Dataset excerpts:

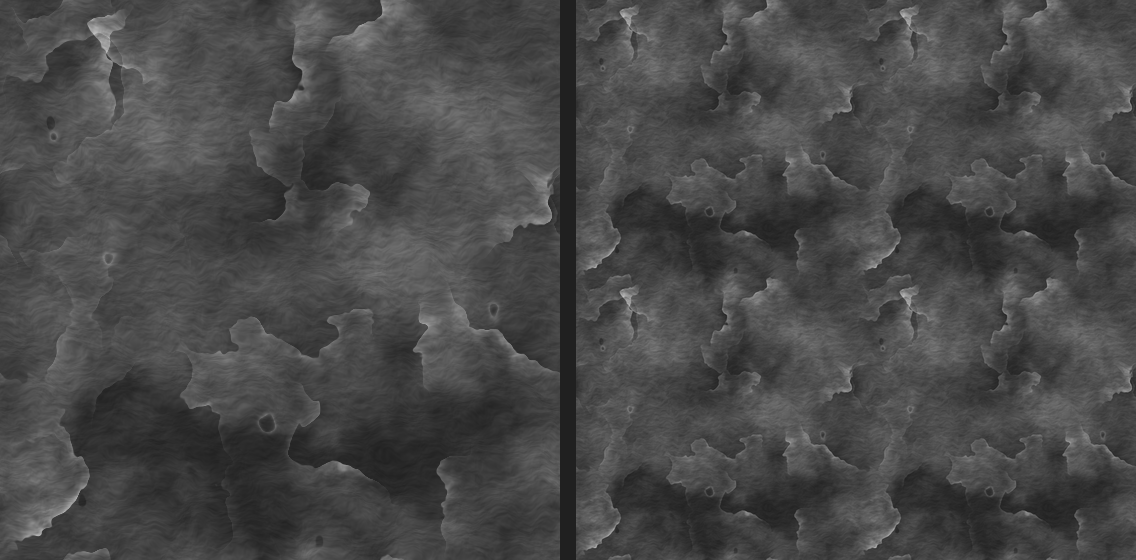
Left, the tile; right, the same tile 2 across and 2 down.
This texture is drawn by a Shadertoy shader. Its source:

```glsl
const float TAU = 6.2831853;
const float BASE_GREY = 0.278;

float hash(vec2 p, float seed) {
    vec3 q = fract((p.xyx + seed * 17.31) * vec3(0.1031, 0.1030, 0.0973));
    q += dot(q, q.yzx + 33.33);
    return fract((q.x + q.y) * q.z);
}

// Gradient noise that wraps after a whole number of cells
float corner(vec2 cell, vec2 offset, vec2 period, float seed) {
    float angle = TAU * hash(mod(cell, period), seed);
    return dot(vec2(cos(angle), sin(angle)), offset);
}

float noise(vec2 uv, vec2 period, float seed) {
    vec2 p = uv * period;
    vec2 i = floor(p), f = p - i;
    vec2 u = f * f * f * (f * (f * 6.0 - 15.0) + 10.0);
    vec2 x = vec2(1.0, 0.0), y = vec2(0.0, 1.0);
    float low = mix(corner(i, f, period, seed), corner(i + x, f - x, period, seed), u.x);
    float high = mix(corner(i + y, f - y, period, seed), corner(i + 1.0, f - 1.0, period, seed), u.x);
    return mix(low, high, u.y);
}

float fbm(vec2 uv, vec2 period, float seed, int octaves) {
    float sum = 0.0, gain = 1.0;
    for (int i = 0; i < octaves; i++) {
        sum += gain * noise(uv, period, seed + float(i));
        period *= 2.0;
        gain *= 0.5;
    }
    return sum;
}

vec2 warp(vec2 uv, vec2 period, float seed, float amount) {
    return uv + amount * vec2(fbm(uv, period, seed, 3), fbm(uv, period, seed + 5.0, 3));
}

// Approximate distance to a ragged contour, positive on the pale side
float shoreDistance(vec2 uv, vec2 period, float seed) {
    vec2 e = vec2(0.004, 0.0);
    float h = fbm(uv, period, seed, 2);
    vec2 slope = vec2(fbm(uv + e.xy, period, seed, 2) - h,
                      fbm(uv + e.yx, period, seed, 2) - h) / e.x;
    float ragged = 0.026 * fbm(uv, vec2(18.0), seed + 3.0, 3);
    return h / max(length(slope), 0.8) + ragged;
}

// Tide mark: crisp pale edge fading inward, dark pool outside
float tideMark(vec2 uv, vec2 period, float seed, float width) {
    float d = shoreDistance(uv, period, seed);
    float inside = smoothstep(-0.0015, 0.0015, d);
    float patches = noise(uv, vec2(4.0), seed + 7.0);
    float strong = smoothstep(0.0, 0.4, patches);
    float faint = smoothstep(-0.15, 0.25, patches);
    float depth = max(d, 0.0);
    float streaks = 0.8 + 0.9 * fbm(uv, vec2(22.0, 30.0), seed + 11.0, 3);
    float glow = 0.55 * exp(-depth / width) + 0.45 * exp(-depth / (0.3 * width));
    float rim = 0.15 * faint * exp(-depth / 0.004);
    float pool = 0.24 * strong * exp(min(d, 0.0) / 0.06);
    return mix(-pool, strong * glow * streaks + rim, inside);
}

// Small dark pits, some ringed with a pale line
float pits(vec2 uv) {
    float sum = 0.0;
    for (int i = 0; i < 7; i++) {
        vec2 id = vec2(float(i), 3.0);
        vec2 center = vec2(hash(id, 1.0), hash(id, 2.0));
        vec2 p = fract(uv - center + 0.5) - 0.5;
        float radius = mix(0.004, 0.014, hash(id, 4.0));
        float ragged = 0.012 * fbm(uv, vec2(30.0), 71.0, 2);
        float d = length(p * vec2(1.2, 0.8)) - radius + ragged;
        float ring = step(0.5, hash(id, 6.0)) * exp(-abs(d) / 0.004);
        sum += 0.16 * ring - 0.08 * (1.0 - smoothstep(-0.002, 0.002, d));
    }
    return sum;
}

// Fine rough relief, slightly stretched sideways
float relief(vec2 uv) {
    vec2 p = warp(uv, vec2(12.0), 81.0, 0.02);
    vec2 light = vec2(0.0015, -0.003);
    vec2 grain = vec2(44.0, 76.0);
    float emboss = fbm(p, grain, 90.0, 3) - fbm(p + light, grain, 90.0, 3);
    return 0.6 * emboss + 0.35 * fbm(p, vec2(30.0, 46.0), 96.0, 3);
}

void mainImage(out vec4 fragColor, in vec2 fragCoord) {
    vec2 uv = fragCoord / iResolution.xy;
    vec2 cloudUv = warp(uv, vec2(5.0), 20.0, 0.06);
    vec2 shoreUv = warp(uv, vec2(7.0), 30.0, 0.03);

    // Soft cloudy ground
    float grey = BASE_GREY + 0.19 * fbm(cloudUv, vec2(3.0), 40.0, 5);
    grey += 0.06 * fbm(cloudUv, vec2(9.0), 48.0, 4);

    // Tide marks of several sizes
    grey += 0.30 * tideMark(shoreUv, vec2(2.0, 3.0), 52.0, 0.060);
    grey += 0.24 * tideMark(shoreUv, vec2(4.0, 3.0), 59.0, 0.045);
    grey += 0.17 * tideMark(shoreUv, vec2(5.0), 66.0, 0.030);
    grey += pits(uv);

    // Grain grows with brightness
    grey = max(grey, 0.165 + 0.25 * (grey - 0.165));
    grey *= 1.0 + 0.36 * relief(uv);
    fragColor = vec4(vec3(clamp(grey, 0.0, 0.75)), 1.0);
}
```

→ **WHAT THE EXERCISE ASKS**
Taking the records as a whole, report how many of their lines include the word "hash". Nothing but the number is wanted.

→ **SOLUTION TO THIS EXERCISE**
5